The American Trends Panel survey methodology
The American Trends Panel (ATP), created by Pew Research Center, is a nationally representative panel of randomly selected U.S. adults. Panelists participate via self-administered web surveys. Panelists who do not have internet access at home are provided with a tablet and wireless internet connection. The panel is managed by Ipsos.
Data in this report are drawn from the panel wave conducted Jan. 22 to Feb. 5, 2019. A total of 6,637 panelists responded out of 9,402 who were sampled, for a response rate of 71%. This included 5,599 from the ATP and oversamples of 530 non-Hispanic black and 508 Hispanic respondents sampled from Ipsos’ KnowledgePanel. The cumulative response rate accounting for nonresponse to the recruitment surveys and attrition is 4.4%. The margin of sampling error for the full sample of 6,637 respondents is plus or minus 1.7 percentage points.
The subsample from the ATP was selected by grouping panelists into four strata so demographic groups that are underrepresented in the panel had a higher probability of selection than overrepresented groups:
- Stratum A consists of panelists who are non-internet users, have a high school education or less, non-Hispanic blacks, Hispanics, or non-Hispanic Asians. They were sampled at a rate of 100%.
- Stratum B consists of panelists that are unregistered to vote or non-volunteers. They were sampled at a rate of 55%.
- Stratum C consists of panelists that are 18 to 34 years old. They were sampled at a rate of 16%.
- Stratum D consists of the remaining panelists. They were sampled at a rate of 7%.
Panelists were grouped into these strata in hierarchical order from A to D. For example, a panelist who is not registered to vote and has a high school education or less would be in Stratum A rather than in Stratum B.
The ATP was created in 2014, with the first cohort of panelists invited to join the panel at the end of a large national landline and cellphone random-digit-dial survey that was conducted in both English and Spanish. Two additional recruitments were conducted using the same method in 2015 and 2017, respectively. Across these three surveys, a total of 19,718 adults were invited to join the ATP, and 9,942 of them agreed to participate.
In August 2018, the ATP switched from telephone- to address-based recruitment. Invitations were sent to a random, address-based sample (ABS) of households selected from the U.S. Postal Service’s Delivery Sequence File. In each household, the adult with the next birthday was asked to go online to complete a survey, and, at the end, they were invited to join the panel. For a random half-sample of invitations, households without internet access were instructed to return a postcard. These households were contacted by telephone and sent a tablet if they agreed to participate. A total of 9,396 were invited to join the panel; 8,778 agreed to join the panel and completed an initial profile survey.

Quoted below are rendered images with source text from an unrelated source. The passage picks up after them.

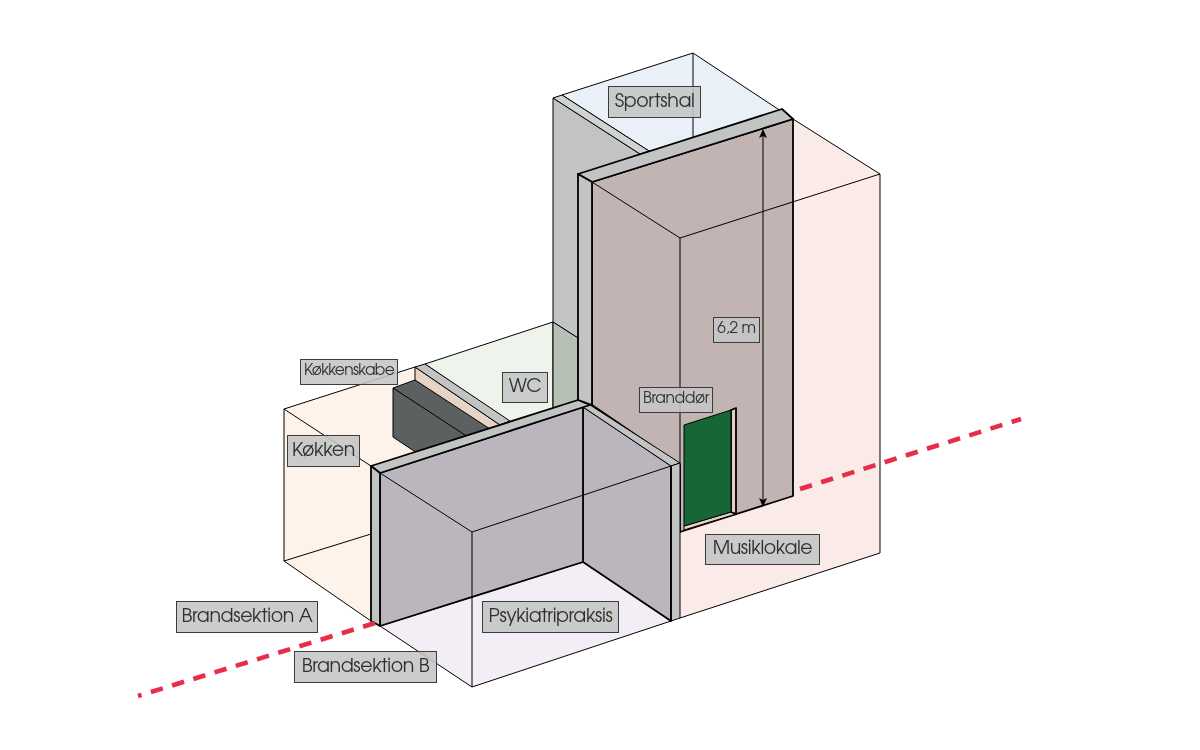
<!DOCTYPE html>
<html lang="da">
<head>
<meta charset="utf-8">
<title>Brandsektioner</title>
<style>
:root {
  --paper: #ffffff;
  --ink: #000000;
  --text: #303030;
  --wall: #c1c4c3;
  --sports: #eaf0f7;
  --wc: #eef4ec;
  --wc-wall: #b7c0b5;
  --kitchen: #fef3ea;
  --kitchen-wall: #e6d4c6;
  --cabinet: #5c6061;
  --music: #faeae8;
  --music-wall: #c2b4b3;
  --practice: #f3edf6;
  --practice-wall: #bbb6be;
  --door: #176736;
  --frame: #e5cfcb;
  --fire: #e62d49;
}
* { box-sizing: border-box; }
html, body { margin: 0; }
body { width: 1200px; height: 750px; overflow: hidden; background: var(--paper); }
.diagram { position: relative; width: 1200px; height: 750px; margin: 0; }
.building { position: absolute; left: 0; top: 0; display: block; }
.edges { fill: none; stroke: var(--ink); stroke-width: 1; }
.thin { stroke: var(--ink); stroke-width: 1; stroke-linejoin: round; }
.bold { stroke: var(--ink); stroke-width: 1.8; stroke-linejoin: round; }
.wall { fill: var(--wall); }
.fire-line { stroke: var(--fire); stroke-width: 4.6; stroke-dasharray: 12.5 9.7; }
.label {
  position: absolute;
  display: flex; align-items: center; justify-content: center;
  border: 1.3px solid #3c3c3c;
  background: rgba(196, 198, 197, .88);
  color: var(--text);
  font: 19px/1 "TeX Gyre Adventor", "Inter", sans-serif;
  letter-spacing: -.4px;
  white-space: nowrap;
}
.small { font-size: 15.5px; letter-spacing: -.4px; }
.sports { left: 608px; top: 86px; width: 93px; height: 32px; }
.height { left: 713px; top: 317px; width: 47px; height: 26px; }
.cabinets { left: 300px; top: 359px; width: 98px; height: 26px; letter-spacing: -.7px; }
.wc { left: 502px; top: 372px; width: 46px; height: 31px; }
.fire-door { left: 639px; top: 387px; width: 74px; height: 26px; }
.kitchen { left: 287px; top: 435px; width: 73px; height: 32px; }
.music { left: 705px; top: 534px; width: 115px; height: 31px; }
.practice { left: 482px; top: 601px; width: 137px; height: 32px; }
.section-a { left: 176px; top: 601px; width: 142px; height: 32px; }
.section-b { left: 294px; top: 651px; width: 143px; height: 32px; }
</style>
</head>
<body>
<figure class="diagram">
  <svg class="building" width="1200" height="750" viewBox="0 0 1200 750" aria-hidden="true">
    <g id="sports-hall">
      <polygon class="thin" fill="var(--sports)" points="562,95 693,53 793,119 649,151"/>
      <polygon class="wall thin" points="553,98 640,154 640,200 578,338 553,322"/>
      <polygon class="thin" fill="#d0d3d2" points="553,98 562,95 649,151 640,154"/>
      <line class="thin" x1="693" y1="53" x2="693" y2="137"/>
    </g>

    <g id="toilet">
      <polygon class="thin" fill="var(--wc)" points="425,364 553,322 553,409 510,422"/>
      <polygon class="thin" fill="var(--wc-wall)" points="553,322 578,338 578,401 553,409"/>
    </g>

    <g id="kitchen">
      <polygon fill="var(--kitchen)" points="284,409 415,367 500,425 371,466 371,621 284,561"/>
      <path class="edges" d="M415 367L284 409V561L371 621M284 409L371 466M284 561L371 534"/>
      <polygon class="thin" fill="var(--kitchen-wall)" points="415,367 500,425 488,430 415,381"/>
      <polygon class="wall thin" points="415,367 425,364 510,421 500,425"/>
      <polygon class="thin" fill="var(--cabinet)" points="393,388 415,380 490,429 417,453 393,437"/>
      <line class="thin" x1="393" y1="388" x2="468" y2="437"/>
    </g>

    <g id="music-room">
      <polygon fill="var(--music)" points="793,119 880,174 880,553 680,618 680,532 793,496"/>
      <polygon class="bold" fill="var(--music-wall)" points="592,182 793,119 793,496 680,532 680,465 592,405"/>
      <polygon class="wall bold" points="578,174 782,109 793,119 592,182"/>
      <polygon class="wall bold" points="578,174 592,182 592,405 578,400"/>
      <path class="edges" d="M793 119L880 174V553L680 618M592 182L680 238L880 174M680 238V465"/>
    </g>

    <g id="fire-door">
      <polygon class="thin" fill="var(--frame)" points="684,526 731,512 736,514 684,530"/>
      <polygon class="bold" fill="var(--frame)" points="731,410 736,408 736,514 731,512"/>
      <polygon class="thin" fill="var(--door)" points="684,425 731,410 731,512 684,526"/>
    </g>

    <g id="wall-height">
      <line class="thin" x1="763" y1="134" x2="763" y2="502"/>
      <path d="M763 129L767 138L763 136L759 138ZM763 507L767 498L763 500L759 498Z"/>
    </g>

    <g id="psychiatric-practice">
      <polygon class="thin" fill="var(--practice)" points="380,626 583,562 671,621 472,687"/>
      <polygon class="thin" fill="var(--practice-wall)" points="583,407 671,466 671,621 583,562"/>
      <polygon class="bold" fill="var(--practice-wall)" points="380,473 583,407 583,562 380,626"/>
      <polygon class="wall thin" points="583,407 590,405 680,463 671,466"/>
      <polygon class="wall thin" points="671,466 680,463 680,618 671,621"/>
      <polygon class="wall bold" points="371,466 578,400 590,405 380,473"/>
      <polygon class="wall bold" points="371,466 380,473 380,626 371,621"/>
      <path class="edges" d="M380 473L472 532L671 466M472 532V687"/>
      <path class="edges bold" d="M583 562L671 621V466"/>
    </g>

    <g id="section-boundary">
      <line class="fire-line" x1="375" y1="623" x2="138" y2="696"/>
      <line class="fire-line" x1="800" y1="489" x2="1021" y2="419"/>
    </g>
  </svg>

  <span class="label sports">Sportshal</span>
  <span class="label small height">6,2 m</span>
  <span class="label small cabinets">Køkkenskabe</span>
  <span class="label wc">WC</span>
  <span class="label small fire-door">Branddør</span>
  <span class="label kitchen">Køkken</span>
  <span class="label music">Musiklokale</span>
  <span class="label practice">Psykiatripraksis</span>
  <span class="label section-a">Brandsektion A</span>
  <span class="label section-b">Brandsektion B</span>
</figure>
</body>
</html>
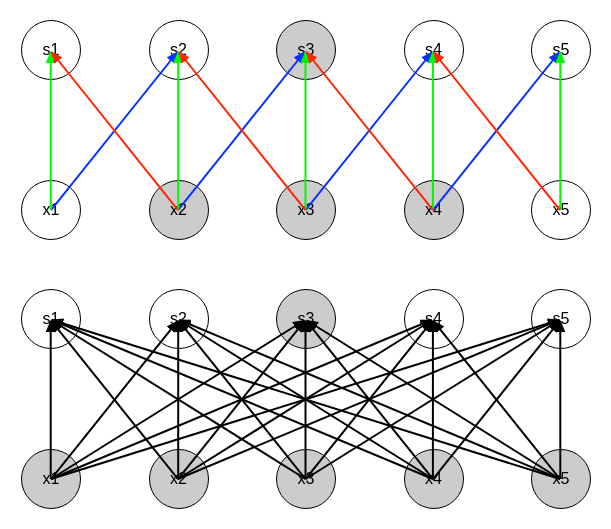
<!DOCTYPE html>
<html lang="en">
<head>
<meta charset="utf-8">
<title>Sparse and dense connections</title>
<style>
:root {
  --paper: #fff;
  --ink: #000;
  --active: #ccc;
  --left-weight: #0433ff;
  --centre-weight: #00f900;
  --right-weight: #ff2600;
}
* { box-sizing: border-box; }
html, body { margin: 0; background: var(--paper); overflow: hidden; }
.diagram { position: relative; width: 611px; height: 529px; overflow: hidden; }
.layer {
  position: absolute;
  left: 21px;
  width: 570px;
  display: flex;
  justify-content: space-between;
}
.sparse-output { top: 20px; }
.sparse-input { top: 179.5px; }
.dense-output { top: 289px; }
.dense-input { top: 448.5px; }
.node {
  width: 60px;
  height: 60px;
  border: 1px solid var(--ink);
  border-radius: 50%;
  background: var(--paper);
  color: var(--ink);
  font: 16px/58px "Liberation Sans", Arial, sans-serif;
  text-align: center;
}
.active { background: var(--active); }
.edges { position: absolute; left: 0; top: 0; fill: none; stroke-width: 2; }
.left { stroke: var(--left-weight); }
.centre { stroke: var(--centre-weight); }
.right { stroke: var(--right-weight); }
.full { stroke: var(--ink); }
.edges marker path { stroke: none; }
.left-tip { fill: var(--left-weight); }
.centre-tip { fill: var(--centre-weight); }
.right-tip { fill: var(--right-weight); }
.full-tip { fill: var(--ink); }
</style>
</head>
<body>
<main class="diagram">
  <div class="layer sparse-output">
    <div class="node">s1</div>
    <div class="node">s2</div>
    <div class="node active">s3</div>
    <div class="node">s4</div>
    <div class="node">s5</div>
  </div>
  <div class="layer sparse-input">
    <div class="node">x1</div>
    <div class="node active">x2</div>
    <div class="node active">x3</div>
    <div class="node active">x4</div>
    <div class="node">x5</div>
  </div>
  <div class="layer dense-output">
    <div class="node">s1</div>
    <div class="node">s2</div>
    <div class="node active">s3</div>
    <div class="node">s4</div>
    <div class="node">s5</div>
  </div>
  <div class="layer dense-input">
    <div class="node active">x1</div>
    <div class="node active">x2</div>
    <div class="node active">x3</div>
    <div class="node active">x4</div>
    <div class="node active">x5</div>
  </div>

  <svg class="edges" width="611" height="529" viewBox="0 0 611 529" aria-hidden="true">
    <defs>
      <marker id="left-arrow" markerUnits="userSpaceOnUse" markerWidth="12" markerHeight="10" refX="11" refY="5" orient="auto"><path class="left-tip" d="M0 0L12 5L0 10Z"/></marker>
      <marker id="centre-arrow" markerUnits="userSpaceOnUse" markerWidth="12" markerHeight="10" refX="11" refY="5" orient="auto"><path class="centre-tip" d="M0 0L12 5L0 10Z"/></marker>
      <marker id="right-arrow" markerUnits="userSpaceOnUse" markerWidth="12" markerHeight="10" refX="11" refY="5" orient="auto"><path class="right-tip" d="M0 0L12 5L0 10Z"/></marker>
      <marker id="full-arrow" markerUnits="userSpaceOnUse" markerWidth="12" markerHeight="10" refX="11" refY="5" orient="auto"><path class="full-tip" d="M0 0L12 5L0 10Z"/></marker>
    </defs>

    <g class="left">
      <path marker-end="url(#left-arrow)" d="M51 210L177.5 52"/>
      <path marker-end="url(#left-arrow)" d="M178 210L304.5 52"/>
      <path marker-end="url(#left-arrow)" d="M305.5 210L432 52"/>
      <path marker-end="url(#left-arrow)" d="M433 210L559.5 52"/>
    </g>
    <g class="centre">
      <path marker-end="url(#centre-arrow)" d="M50.7 210V52"/>
      <path marker-end="url(#centre-arrow)" d="M178.2 210V52"/>
      <path marker-end="url(#centre-arrow)" d="M305.5 210V52"/>
      <path marker-end="url(#centre-arrow)" d="M432.9 210V52"/>
      <path marker-end="url(#centre-arrow)" d="M560.3 210V52"/>
    </g>
    <g class="right">
      <path marker-end="url(#right-arrow)" d="M178 210L51.5 52"/>
      <path marker-end="url(#right-arrow)" d="M305.5 210L179 52"/>
      <path marker-end="url(#right-arrow)" d="M433 210L306.5 52"/>
      <path marker-end="url(#right-arrow)" d="M560 210L433.5 52"/>
    </g>

    <g class="full">
      <path marker-end="url(#full-arrow)" d="M50.7 479V321"/>
      <path marker-end="url(#full-arrow)" d="M51 479L177.5 321"/>
      <path marker-end="url(#full-arrow)" d="M51 479L304 320.5"/>
      <path marker-end="url(#full-arrow)" d="M51 479L431.5 320"/>
      <path marker-end="url(#full-arrow)" d="M51 479L559 320"/>

      <path marker-end="url(#full-arrow)" d="M178 479L51.5 321"/>
      <path marker-end="url(#full-arrow)" d="M178.2 479V321"/>
      <path marker-end="url(#full-arrow)" d="M178 479L304.5 321"/>
      <path marker-end="url(#full-arrow)" d="M178 479L431.5 320.5"/>
      <path marker-end="url(#full-arrow)" d="M178 479L559 320"/>

      <path marker-end="url(#full-arrow)" d="M305.5 479L52 320.5"/>
      <path marker-end="url(#full-arrow)" d="M305.5 479L179 321"/>
      <path marker-end="url(#full-arrow)" d="M305.5 479V321"/>
      <path marker-end="url(#full-arrow)" d="M305.5 479L432 321"/>
      <path marker-end="url(#full-arrow)" d="M305.5 479L559 320.5"/>

      <path marker-end="url(#full-arrow)" d="M433 479L52 320"/>
      <path marker-end="url(#full-arrow)" d="M433 479L179.5 320.5"/>
      <path marker-end="url(#full-arrow)" d="M433 479L306.5 321"/>
      <path marker-end="url(#full-arrow)" d="M432.9 479V321"/>
      <path marker-end="url(#full-arrow)" d="M433 479L559.5 321"/>

      <path marker-end="url(#full-arrow)" d="M560 479L52 320"/>
      <path marker-end="url(#full-arrow)" d="M560 479L179.5 320"/>
      <path marker-end="url(#full-arrow)" d="M560 479L307 320.5"/>
      <path marker-end="url(#full-arrow)" d="M560 479L433.5 321"/>
      <path marker-end="url(#full-arrow)" d="M560.3 479V321"/>
    </g>
  </svg>
</main>
</body>
</html>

Of the 18,720 individuals who have ever joined the ATP, 13,517 remained active panelists and continued to receive survey invitations at the time this survey was conducted.
The data were weighted in a multistep process that begins with a base weight incorporating the respondents’ original survey selection probability and the fact that in 2014 and 2017 some respondents were subsampled for invitation to the panel. The sample was then combined with the non-Hispanic black and Hispanic oversamples and post-stratified to match federal benchmarks for race and Hispanic ethnicity. The next step in the weighting uses an iterative technique that aligns the sample to population benchmarks on the dimensions listed in the accompanying table.
Sampling errors and tests of statistical significance take into account the effect of weighting. Interviews are conducted in both English and Spanish.
In addition to sampling error, one should bear in mind that question wording and practical difficulties in conducting surveys can introduce error or bias into the findings of opinion polls.
The following table shows the unweighted sample sizes and the error attributable to sampling that would be expected at the 95% level of confidence for different groups in the survey:
Sample sizes and sampling errors for other subgroups are available upon request.
Secondary data source and methodology
Analysis of census tract racial composition was performed by matching information collected in the 2013-2017 American Community Survey five-year file to respondents based on the census tract where they reside. The tract-level summary data are available on the Census Bureau’s American FactFinder webpage.
In this analysis, diversity is measured in terms of the share of a neighborhood’s population in its largest racial or ethnic group. For example, a neighborhood that is 80% white (largest group), 10% Hispanic, 5% black and 5% Asian is considered less diverse than one that is 20% white, 60% Hispanic (largest group), 5% black and 15% Asian. The least diverse neighborhoods are those where 90% or more of the residents are part of the largest racial or ethnic group; the most diverse are neighborhoods where less than half of the residents are in the largest group. In some instances, noted in the report, the least diverse neighborhoods are those where 80% or more of the residents are part of the largest racial or ethnic group due to sample size limitations. This index is based on previous work by economist Jed Kolko.